It’s a vast understatement at this point to say that Ava Duvernay’s miniseries on the five boys now known as the Exonerated Five is a traumatic viewing experience. For full disclosure, I probably would not have been able to finish the show if I weren’t assigned to write a reaction to it. As I’ve mentioned before, seeing the way the boys were coerced into confessions, the abuse they suffered at the hands of detectives, the way their parents and siblings suffered, the way Korey was brought to the brink of death, was so emotionally taxing that I was sweating by the time Nipsey Hussle’s music played as the end credits rolled. There’s been a lot of talk regarding Black folks watching the show in spite of the trauma and our obligation to support this masterpiece.
While “When They See Us” is Ava’s masterwork and the way she humanized five boys and their families was such an act of service and love, I can’t at all shame or blame any Black person who simply doesn’t want to watch or can’t handle the emotional intensity and trauma from the show. There’s so much of it that hits so close to home – the fact police can yank up our children in the dead of night, the helplessness we feel when our boys and girls are locked up, the injustice of the prison industrial complex – that asking anyone to live or re-live these experiences on a screen can be too much to ask. Also, for so many Black people, we know these stories intimately because we’ve lived them. Part of the PTSD of being Black in America means the emotions of seeing “When They See Us” are raw as hell.
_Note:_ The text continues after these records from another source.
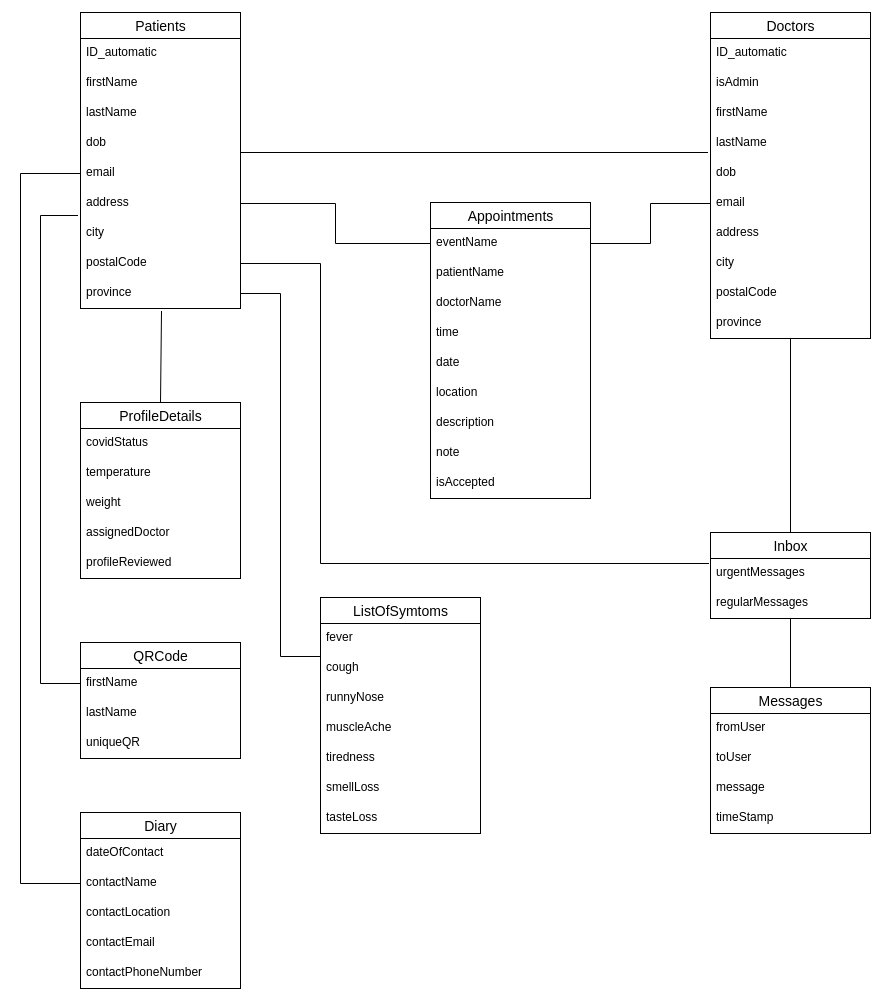
<!DOCTYPE html>
<html lang="en">
<head>
<meta charset="utf-8">
<title>Patient care entity diagram</title>
<style>
:root { --paper: #fff; --ink: #000; }
* { box-sizing: border-box; margin: 0; padding: 0; }
html, body { width: 883px; height: 1004px; overflow: hidden; background: var(--paper); }
.diagram { position: relative; width: 883px; height: 1004px; color: var(--ink); font-family: "Liberation Sans", Arial, sans-serif; }
.connectors { position: absolute; inset: 0; fill: none; stroke: var(--ink); stroke-width: 1; }
.entity { position: absolute; width: 161px; border: 1px solid var(--ink); background: var(--paper); }
.entity h2 { height: 26px; border-bottom: 1px solid var(--ink); font-size: 14px; font-weight: 400; line-height: 26px; text-align: center; }
.entity ul { display: flex; flex-direction: column; padding-left: 5px; list-style: none; font-size: 12px; line-height: 26px; }
.entity li { height: 30px; white-space: nowrap; }
.entity li:last-child { height: 29px; }
.patients { left: 80px; top: 12px; }
.doctors { left: 710px; top: 12px; }
.appointments { left: 430px; top: 202px; }
.profile-details { left: 80px; top: 402px; }
.inbox { left: 710px; top: 532px; }
.symptoms { left: 320px; top: 597px; }
.qr-code { left: 80px; top: 642px; }
.messages { left: 710px; top: 687px; }
.diary { left: 80px; top: 812px; }
</style>
</head>
<body>
<main class="diagram">
  <svg class="connectors" width="883" height="1004" viewBox="0 0 883 1004" aria-hidden="true">
    <polyline class="patients-doctors" points="240,152.5 708,152.5"/>
    <polyline class="patients-appointments" points="240,203.5 335.5,203.5 335.5,243.5 431,243.5"/>
    <polyline class="appointments-doctors" points="590,243.5 650.5,243.5 650.5,203.5 711,203.5"/>
    <polyline class="patients-inbox" points="240,263.5 320.5,263.5 320.5,563.5 709,563.5"/>
    <polyline class="patients-symptoms" points="240,293.5 280.5,293.5 280.5,656.5 321,656.5"/>
    <polyline class="patients-profile" points="161.5,311 160.5,403"/>
    <polyline class="patients-qr-code" points="78,215.5 40.5,215.5 40.5,683.5 81,683.5"/>
    <polyline class="patients-diary" points="81,173.5 20.5,173.5 20.5,883.5 81,883.5"/>
    <polyline class="doctors-inbox" points="790.5,338 790.5,533"/>
    <polyline class="inbox-messages" points="790.5,618 790.5,688"/>
  </svg>

  <section class="entity patients">
    <h2>Patients</h2>
    <ul><li>ID_automatic</li><li>firstName</li><li>lastName</li><li>dob</li><li>email</li><li>address</li><li>city</li><li>postalCode</li><li>province</li></ul>
  </section>

  <section class="entity doctors">
    <h2>Doctors</h2>
    <ul><li>ID_automatic</li><li>isAdmin</li><li>firstName</li><li>lastName</li><li>dob</li><li>email</li><li>address</li><li>city</li><li>postalCode</li><li>province</li></ul>
  </section>

  <section class="entity appointments">
    <h2>Appointments</h2>
    <ul><li>eventName</li><li>patientName</li><li>doctorName</li><li>time</li><li>date</li><li>location</li><li>description</li><li>note</li><li>isAccepted</li></ul>
  </section>

  <section class="entity profile-details">
    <h2>ProfileDetails</h2>
    <ul><li>covidStatus</li><li>temperature</li><li>weight</li><li>assignedDoctor</li><li>profileReviewed</li></ul>
  </section>

  <section class="entity inbox">
    <h2>Inbox</h2>
    <ul><li>urgentMessages</li><li>regularMessages</li></ul>
  </section>

  <section class="entity symptoms">
    <h2>ListOfSymtoms</h2>
    <ul><li>fever</li><li>cough</li><li>runnyNose</li><li>muscleAche</li><li>tiredness</li><li>smellLoss</li><li>tasteLoss</li></ul>
  </section>

  <section class="entity qr-code">
    <h2>QRCode</h2>
    <ul><li>firstName</li><li>lastName</li><li>uniqueQR</li></ul>
  </section>

  <section class="entity messages">
    <h2>Messages</h2>
    <ul><li>fromUser</li><li>toUser</li><li>message</li><li>timeStamp</li></ul>
  </section>

  <section class="entity diary">
    <h2>Diary</h2>
    <ul><li>dateOfContact</li><li>contactName</li><li>contactLocation</li><li>contactEmail</li><li>contactPhoneNumber</li></ul>
  </section>
</main>
</body>
</html>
But the show is important. And it’s especially important as a revelation for those who don’t know about the experiences of incarcerated Black folks firsthand. And doubly important for those in society with the means and power to sympathize and affect change. Namely, white people.
“When They See Us” is as clear a display of the how Black people get trapped in a carceral system that ruins our lives without us even having to come close to committing a crime. The show is as passionate a plea for prison reform – even prison abolishment – as any we’ve seen in fiction. Even if abolishment is a bridge too far for some, at least having more of an understanding of the circumstances leading to someone being labeled a convicted felon and the toll it takes on his or her life can open some minds up to understanding.
That’s why this is must-watch stuff for white people. I’ve seen a lot of white peers talk about how terrifying the (also brilliant) Chernobyl series has been to watch, while few have mentioned the real-life terror of “When They See Us.” I get it. Something like Chernobyl can happen to white people. On the other hand, white folks will go their whole lives without having to worry about what happened to the Exonerated Five happening to them. Which makes their viewership of the show even more important. They need to understand.
With that said, it’s not Black folks’ responsibility to make white people empathize with us or teach them about what we go through. So it’s on white folks to make their white peers watch “When They See Us.” Have watch parties. Set up discussions. Encourage further reading. Set up your parents’ Netflix accounts so they can watch. Do something. In 2019, ignorance about what marginalized people go through is a choice. There are far too many resources for white people to have a better understanding of the lives people of color have to live in America. “When They See Us” is one of those resources. Use it and think about what you can do to help make sure five more boys don’t get trapped in a prison system that shouldn’t even exist.
David Dennis, Jr. is a writer and adjunct professor of Journalism at Morehouse College. David’s writing has appeared in The Guardian, The Smoking Section, Uproxx, Playboy, The Atlantic, Complex.com and wherever people argue about things on the internet.